- As products have developed over time, so have the complexity of policy exclusions Simplification or removal of exclusions can simplify online journeys, but it’s important that this is done using robust and accurate claim data so as not to expose insurers to the risk of unexpected increases in indemnity spend
- If there are opportunities to refresh policy terms and conditions, or when looking to create brand new products, having the digital claims team involved at the product design stage can better align automated digital claim outcomes with policy cover
When developing your claims process automation, starting simple will help to minimise the risk and reduce the cost. You can expand the rules and introduce new sources of data. This approach introduces benefits with minimal spending, and it also gives insurers great insight into the data captured, which can help inform future development roadmaps.
Understanding customer demand
The customer is an often-overlooked feature of automated claims processing, and it’s important to consider their digital journey. It’s easy to get carried away with investing in new digital claim technologies, without considering the changing demands of customers.
Design digital claims processing with the customer in mind
It may sound obvious, but there are many examples of online journeys that are designed on top of underlying systems rather than by understanding the needs of the customer. From the capture of unnecessary information to the flow of questions, onerous claims processes are often simply replicated online leading to high fall-out rates or low uptake rates. Developing digital journeys from the ground up, rather than fitting around existing systems and processes, can help ensure the digital claim journey is as pain-free as possible for your customers.

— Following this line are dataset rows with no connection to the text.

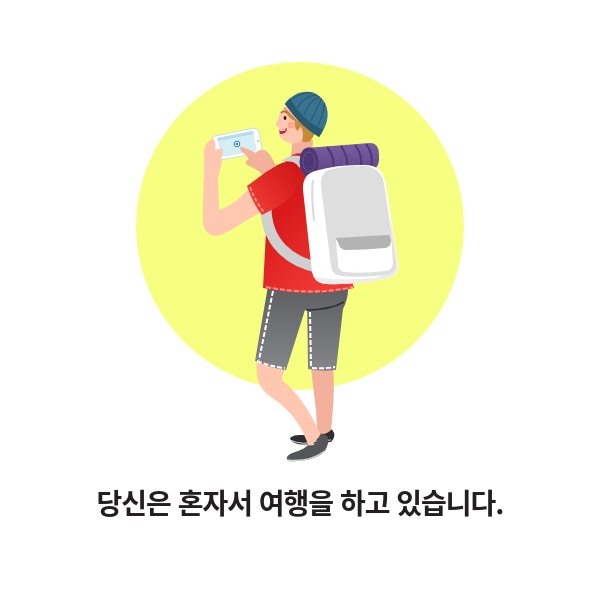
<!DOCTYPE html>
<html lang="ko">
<head>
<meta charset="utf-8">
<title>혼자 하는 여행</title>
<style>
:root {
  --paper: #ffffff;
  --ink: #231f20;
  --sun: #f7ff80;
  --skin: #ffc6b0;
  --skin-shade: #f3b09b;
  --hair: #c98a35;
  --beanie: #39738f;
  --beanie-dark: #285a74;
  --stitch: #ff8f80;
  --shoe: #55565a;
  --shoe-dark: #2e2d31;
  --strap: #cfcfcf;
  --pack-panel: #dedede;
  --pack-flap: #b3b3b3;
  --roll: #6b4f91;
  --roll-dark: #4d3873;
  --screen: #d5eef5;
  --pin: #2f7fb0;
}
* { box-sizing: border-box; margin: 0; padding: 0; }
html, body { width: 600px; height: 600px; overflow: hidden; background: var(--paper); }
.card { position: relative; width: 600px; height: 600px; overflow: hidden; }
.traveler { position: absolute; inset: 0; display: block; }
.caption {
  position: absolute; left: 0; top: 482px; width: 600px;
  text-align: center; white-space: nowrap;
  font: 900 28px/40px "Noto Sans CJK KR", "Noto Sans CJK JP", sans-serif;
  letter-spacing: -1px; color: var(--ink);
}
</style>
</head>
<body>
<main class="card">
  <svg class="traveler" width="600" height="600" viewBox="0 0 600 600" role="img" aria-label="배낭을 메고 휴대전화를 보는 여행자">
    <defs>
      <linearGradient id="shirt-red" x1="0" y1="0" x2="0.6" y2="1">
        <stop offset="0" stop-color="#cf1717"/>
        <stop offset="0.4" stop-color="#d81a1a"/>
        <stop offset="1" stop-color="#f03a35"/>
      </linearGradient>
      <linearGradient id="sleeve-red" x1="1" y1="0" x2="0" y2="0.8">
        <stop offset="0" stop-color="#cb1414"/>
        <stop offset="1" stop-color="#f23c36"/>
      </linearGradient>
      <linearGradient id="shorts-gray" x1="0" y1="0" x2="0" y2="1">
        <stop offset="0" stop-color="#5d5e61"/>
        <stop offset="1" stop-color="#85868a"/>
      </linearGradient>
      <linearGradient id="roll-purple" x1="0" y1="0" x2="0" y2="1">
        <stop offset="0" stop-color="#7a5ea3"/>
        <stop offset="1" stop-color="#5c4385"/>
      </linearGradient>
      <clipPath id="beanie-shape">
        <path d="M285 104C293 92 309 88 319 96C330 105 331 121 319 137Q301 127 285 104Z"/>
      </clipPath>
    </defs>

    <circle cx="300" cy="226" r="164" fill="var(--sun)"/>

    <g id="far-leg">
      <path d="M290 438C297 432 306 437 316 435L331 429C336 433 335 438 331 442L316 443C306 446 291 445 290 438Z" fill="var(--shoe-dark)"/>
      <path d="M290 440Q303 446 317 441L331 440" fill="none" stroke="#dcdcdc" stroke-width="1"/>
      <path d="M311 366H333C335 391 333 410 331 430Q324 437 317 432C317 408 313 391 311 366Z" fill="var(--skin-shade)"/>
    </g>

    <g id="near-leg">
      <path d="M257 360L286 366C285 373 280 376 283 381C296 391 309 409 321 435L309 448C303 427 291 410 271 397C259 389 255 377 257 360Z" fill="var(--skin)"/>
      <path d="M287 457C291 451 302 452 308 445Q315 448 320 435Q323 432 328 437C329 443 327 448 324 452C317 459 300 462 288 461Q286 459 287 457Z" fill="var(--shoe)"/>
      <path d="M287 460Q308 463 325 451" fill="none" stroke="#d5d5d5" stroke-width="1.5"/>
    </g>

    <g id="shorts">
      <path d="M307 290L348 290Q348 299 343 309L336 370Q322 372 308 369Z" fill="url(#shorts-gray)"/>
      <path d="M268 286L348 289Q346 302 337 306Q321 311 305 310L286 370Q270 368 255 361Z" fill="url(#shorts-gray)"/>
      <path d="M306 310Q330 310 344 302" fill="none" stroke="#2f2f32" stroke-width="1.5"/>
      <g fill="none" stroke="#fff" stroke-width="2" stroke-dasharray="5 2">
        <path d="M273 291L259 360M257 361Q271 367 285 368"/>
        <path d="M310 312L311 367M312 368Q324 369 335 367"/>
      </g>
    </g>

    <g id="far-arm">
      <path d="M246 161Q256 156 259 150Q266 149 270 155L277 168L264 175Q257 166 246 164Z" fill="var(--skin-shade)"/>
    </g>

    <g id="neck">
      <path d="M293 139L313 140L312 158Q299 162 291 154Z" fill="var(--skin-shade)"/>
    </g>

    <g id="shirt">
      <path d="M292 155Q304 150 318 160L354 288Q312 298 263 288L267 214Q270 174 292 155Z" fill="url(#shirt-red)"/>
      <path d="M266 287Q312 296 353 287" fill="none" stroke="var(--stitch)" stroke-width="2" stroke-dasharray="5 2"/>
      <path d="M266 207C266 243 290 262 320 268" fill="none" stroke="var(--strap)" stroke-width="11"/>
      <path d="M281 161Q291 154 300 156L303 169L296 166Q290 161 281 161Z" fill="var(--strap)"/>
    </g>

    <g id="near-arm">
      <path d="M248 189C239 200 230 206 219 210L218 178L223 157Q223 149 218 150L212 155Q214 148 213 140C206 141 203 148 204 156C205 178 202 199 203 222C204 233 212 239 223 234C236 228 248 219 261 212Z" fill="var(--skin)"/>
      <path d="M247 186C260 177 273 165 285 162C295 160 301 166 300 176C298 191 287 202 275 208L262 215Q252 202 247 186Z" fill="url(#sleeve-red)"/>
      <path d="M250 187Q255 201 264 212" fill="none" stroke="var(--stitch)" stroke-width="2" stroke-dasharray="4 2"/>
    </g>

    <g id="phone">
      <path d="M215 136L254 128Q258 128 259 132L262 149Q262 152 259 153L220 160Q216 160 215 157L212 140Q212 137 215 136Z" fill="#fff" stroke="#d4d8dc" stroke-width="1"/>
      <path d="M217 138L253 131L257 151L221 157Z" fill="var(--screen)"/>
      <path d="M217 138L253 131L254 134L218 141Z" fill="#b9dce8"/>
      <circle cx="237" cy="144" r="2.8" fill="#fff" stroke="var(--pin)" stroke-width="1"/>
      <circle cx="237" cy="144" r="1.3" fill="var(--pin)"/>
      <circle cx="258" cy="141" r="1.2" fill="#c5c9cc"/>
    </g>
    <g id="fingers">
      <path d="M213 139Q217 144 215 150L223 148Q223 155 219 165L211 170L206 148Q208 140 213 139Z" fill="var(--skin)"/>
      <path d="M240 148Q241 145 245 148L256 153Q259 149 264 150Q270 153 276 166L262 174Q255 168 247 165Q244 162 249 160Q247 155 241 151Z" fill="var(--skin-shade)"/>
    </g>

    <g id="head">
      <path d="M286 106C279 110 280 116 276 124Q275 127 279 127L279 134C281 141 288 144 297 143Q307 141 310 128L306 113Z" fill="var(--skin)"/>
      <path d="M299 124Q303 129 303 136L302 141Q309 145 313 137Q316 133 313 130L297 118Z" fill="var(--hair)"/>
      <path d="M296 121Q301 123 300 129Q297 132 294 128Z" fill="var(--skin-shade)"/>
      <path d="M284 107L302 125L297 131Q294 125 295 121Q286 117 284 107Z" fill="var(--hair)"/>
      <circle cx="291" cy="125" r="3.5" fill="#ffa797"/>
      <ellipse cx="285" cy="118" rx="1.4" ry="2" fill="var(--ink)"/>
      <path d="M281 113Q284 110 287 113" fill="none" stroke="#9c6427" stroke-width="1.3"/>
      <path d="M279 129Q283 130 287 128Q287 134 280 134Z" fill="#c5263c"/>
      <path d="M279 129Q283 130 286 129L285 130.5L280 131Z" fill="#fff"/>
    </g>

    <g id="beanie" clip-path="url(#beanie-shape)">
      <rect x="280" y="86" width="54" height="56" fill="var(--beanie)"/>
      <g fill="none" stroke="var(--beanie-dark)" stroke-width="1.2">
        <path d="M291 100Q302 91 315 93M297 108Q305 95 318 95M304 115Q309 101 320 96M311 121Q317 108 322 98M317 127Q324 114 325 100"/>
      </g>
      <path d="M283 102L289 97Q301 119 323 130L319 139Q300 129 283 102Z" fill="var(--beanie-dark)"/>
    </g>

    <g id="sleeping-roll">
      <path d="M306 148L370 143Q379 143 379 155Q380 166 374 169L311 177Q301 178 300 164Q299 150 306 148Z" fill="url(#roll-purple)"/>
      <ellipse cx="309" cy="162" rx="9.5" ry="14.5" fill="var(--roll-dark)"/>
      <ellipse cx="309" cy="162" rx="6" ry="10" fill="none" stroke="var(--roll)" stroke-width="1"/>
      <path d="M327 147Q336 158 333 172M341 146Q349 157 347 171M355 145Q363 155 361 169M366 144Q374 154 371 167" fill="none" stroke="var(--roll-dark)" stroke-width="2"/>
    </g>

    <g id="backpack">
      <path d="M315 171Q338 164 364 165C378 165 384 172 386 184L398 264Q399 274 389 278Q357 285 326 284Q314 283 312 272L303 190Q302 175 315 171Z" fill="#fff"/>
      <path d="M390 215L398 264Q399 274 389 278Q357 285 326 284Q317 283 314 277Q342 281 373 278Q393 275 393 262Z" fill="#ededed"/>
      <path d="M329 170Q348 165 366 166Q382 169 384 184L396 264Q397 273 386 275Q362 278 341 276Q332 275 331 266L321 186Q320 173 329 170Z" fill="var(--pack-panel)"/>
      <path d="M336 240L391 236L393 263Q393 270 385 271Q363 274 345 272Q338 271 338 264Z" fill="#fff"/>
      <path d="M336 238L388 235Q391 235 391 241Q391 247 385 248Q364 250 345 250Q340 249 339 245Z" fill="var(--pack-flap)"/>
      <path d="M313 181Q311 191 314 220" fill="none" stroke="#d6d9de" stroke-width="2" stroke-linecap="round"/>
    </g>
  </svg>
  <p class="caption">당신은 혼자서 여행을 하고 있습니다.</p>
</main>
</body>
</html>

Digital channels can help significantly reduce the cost to manage a claim, but for insurers experimenting with digital-only products, it’s important to consider the wide variety of circumstances customers find themselves in, and the need to talk to a human being if something doesn’t fit the norm. Customers should have clear routes to do this, and where there may be multiple channels available to claim, customers should know what choices they have.

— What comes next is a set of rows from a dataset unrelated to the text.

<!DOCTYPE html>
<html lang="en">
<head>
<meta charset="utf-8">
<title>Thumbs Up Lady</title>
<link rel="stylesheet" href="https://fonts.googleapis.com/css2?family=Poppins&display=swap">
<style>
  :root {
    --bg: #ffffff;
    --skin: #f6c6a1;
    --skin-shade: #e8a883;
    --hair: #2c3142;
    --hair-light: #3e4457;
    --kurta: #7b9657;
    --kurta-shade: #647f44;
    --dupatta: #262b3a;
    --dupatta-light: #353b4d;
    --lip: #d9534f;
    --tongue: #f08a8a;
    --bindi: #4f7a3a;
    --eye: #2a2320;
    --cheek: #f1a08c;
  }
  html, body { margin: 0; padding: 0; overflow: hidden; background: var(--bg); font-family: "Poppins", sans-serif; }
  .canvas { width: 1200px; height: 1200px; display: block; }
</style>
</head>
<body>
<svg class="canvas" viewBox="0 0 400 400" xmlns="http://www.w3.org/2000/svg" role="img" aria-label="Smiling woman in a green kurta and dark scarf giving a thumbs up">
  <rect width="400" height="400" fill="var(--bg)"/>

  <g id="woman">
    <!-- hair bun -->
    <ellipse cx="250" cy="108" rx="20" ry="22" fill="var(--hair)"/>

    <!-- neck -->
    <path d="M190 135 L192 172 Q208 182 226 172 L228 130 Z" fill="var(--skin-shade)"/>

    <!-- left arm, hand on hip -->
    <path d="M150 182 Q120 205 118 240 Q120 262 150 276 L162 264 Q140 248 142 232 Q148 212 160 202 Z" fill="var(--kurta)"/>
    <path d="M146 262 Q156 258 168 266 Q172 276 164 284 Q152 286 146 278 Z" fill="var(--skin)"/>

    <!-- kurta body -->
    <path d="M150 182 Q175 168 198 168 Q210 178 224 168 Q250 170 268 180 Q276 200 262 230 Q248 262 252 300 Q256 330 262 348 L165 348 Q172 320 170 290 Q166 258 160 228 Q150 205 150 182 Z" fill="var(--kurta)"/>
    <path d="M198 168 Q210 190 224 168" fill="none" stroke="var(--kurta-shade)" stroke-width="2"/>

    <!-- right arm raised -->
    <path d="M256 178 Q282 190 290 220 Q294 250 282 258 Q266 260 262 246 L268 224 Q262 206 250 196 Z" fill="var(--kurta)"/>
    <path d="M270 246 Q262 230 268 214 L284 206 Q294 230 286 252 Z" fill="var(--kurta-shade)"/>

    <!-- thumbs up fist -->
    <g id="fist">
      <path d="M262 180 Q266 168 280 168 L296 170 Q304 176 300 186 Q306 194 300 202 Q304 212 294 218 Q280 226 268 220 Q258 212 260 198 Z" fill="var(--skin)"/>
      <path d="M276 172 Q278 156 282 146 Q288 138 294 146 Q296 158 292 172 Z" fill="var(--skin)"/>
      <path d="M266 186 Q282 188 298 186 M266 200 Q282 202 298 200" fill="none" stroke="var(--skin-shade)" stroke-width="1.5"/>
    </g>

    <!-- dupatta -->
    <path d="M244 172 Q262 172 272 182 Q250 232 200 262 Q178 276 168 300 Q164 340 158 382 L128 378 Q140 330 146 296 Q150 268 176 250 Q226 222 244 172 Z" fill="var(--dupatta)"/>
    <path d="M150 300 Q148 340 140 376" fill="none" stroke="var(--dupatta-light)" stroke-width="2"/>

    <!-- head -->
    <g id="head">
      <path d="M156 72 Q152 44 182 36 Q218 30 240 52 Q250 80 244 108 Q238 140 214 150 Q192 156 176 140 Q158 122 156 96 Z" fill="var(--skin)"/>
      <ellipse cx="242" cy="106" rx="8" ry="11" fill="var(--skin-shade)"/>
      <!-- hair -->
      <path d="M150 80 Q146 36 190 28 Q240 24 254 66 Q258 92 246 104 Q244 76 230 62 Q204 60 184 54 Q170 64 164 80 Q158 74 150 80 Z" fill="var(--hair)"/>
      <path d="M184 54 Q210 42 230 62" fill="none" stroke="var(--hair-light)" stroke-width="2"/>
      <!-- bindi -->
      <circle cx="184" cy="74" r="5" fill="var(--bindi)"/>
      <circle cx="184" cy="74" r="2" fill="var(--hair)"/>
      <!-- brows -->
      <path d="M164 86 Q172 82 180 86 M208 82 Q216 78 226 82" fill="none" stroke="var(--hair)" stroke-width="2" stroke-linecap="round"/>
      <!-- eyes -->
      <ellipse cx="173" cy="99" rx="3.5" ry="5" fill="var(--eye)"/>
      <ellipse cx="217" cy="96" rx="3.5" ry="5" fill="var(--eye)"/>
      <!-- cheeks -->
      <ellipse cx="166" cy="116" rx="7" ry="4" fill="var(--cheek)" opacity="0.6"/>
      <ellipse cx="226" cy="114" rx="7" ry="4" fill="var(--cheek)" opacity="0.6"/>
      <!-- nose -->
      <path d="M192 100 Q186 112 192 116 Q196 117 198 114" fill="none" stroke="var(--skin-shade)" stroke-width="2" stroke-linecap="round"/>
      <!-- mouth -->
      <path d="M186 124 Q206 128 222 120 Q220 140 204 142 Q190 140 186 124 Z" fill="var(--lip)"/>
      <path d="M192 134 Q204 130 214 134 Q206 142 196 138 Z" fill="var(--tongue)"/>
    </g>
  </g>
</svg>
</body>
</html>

Give customers accurate and proactive advice about claim processes
Good communication with customers who make a digital claim is key. Your customers need to know what will happen and when it will happen. Any uncertainty will undoubtedly result in unnecessary customer demand and a reduction in the benefit of automated claims processing for the insurer. Digitisation gives insurers the opportunity to provide the customer with automated updates at regular intervals, or at key moments in the claim lifecycle.
Regulation and the use of data for automated processing
Regulation, particularly GDPR, can make it difficult to use certain types of data for automated claims processing. This can be especially true for special category data, or data relating to third parties.
While this doesn’t necessarily put the brakes on an insurer’s digital aspiration, it is important to understand:
- What data can and can’t be processed automatically
- How to inform customers of any automated processing that may be taking place
- How they should have the right to review or opt out of any automated decisions
You should consider these points early in the development of automated claims solutions and include robust data protection impact assessment processes. This will avoid any nasty surprises later in the development cycle and help develop a solution that is fit for purpose and meets your customer expectations.
Many customers are wary of insurers, especially at the point of claim, with a belief that the claims process will be long, drawn out, and result in an unfavourable outcome. Claims-process automation gives insurers the opportunity to overturn these expectations, delighting customers with a fast, accurate claim settlement.
By ensuring a holistic approach to automated claims processing, you will be able to maximise opportunities to add value to customers, operate efficiently and develop new and innovative products and services.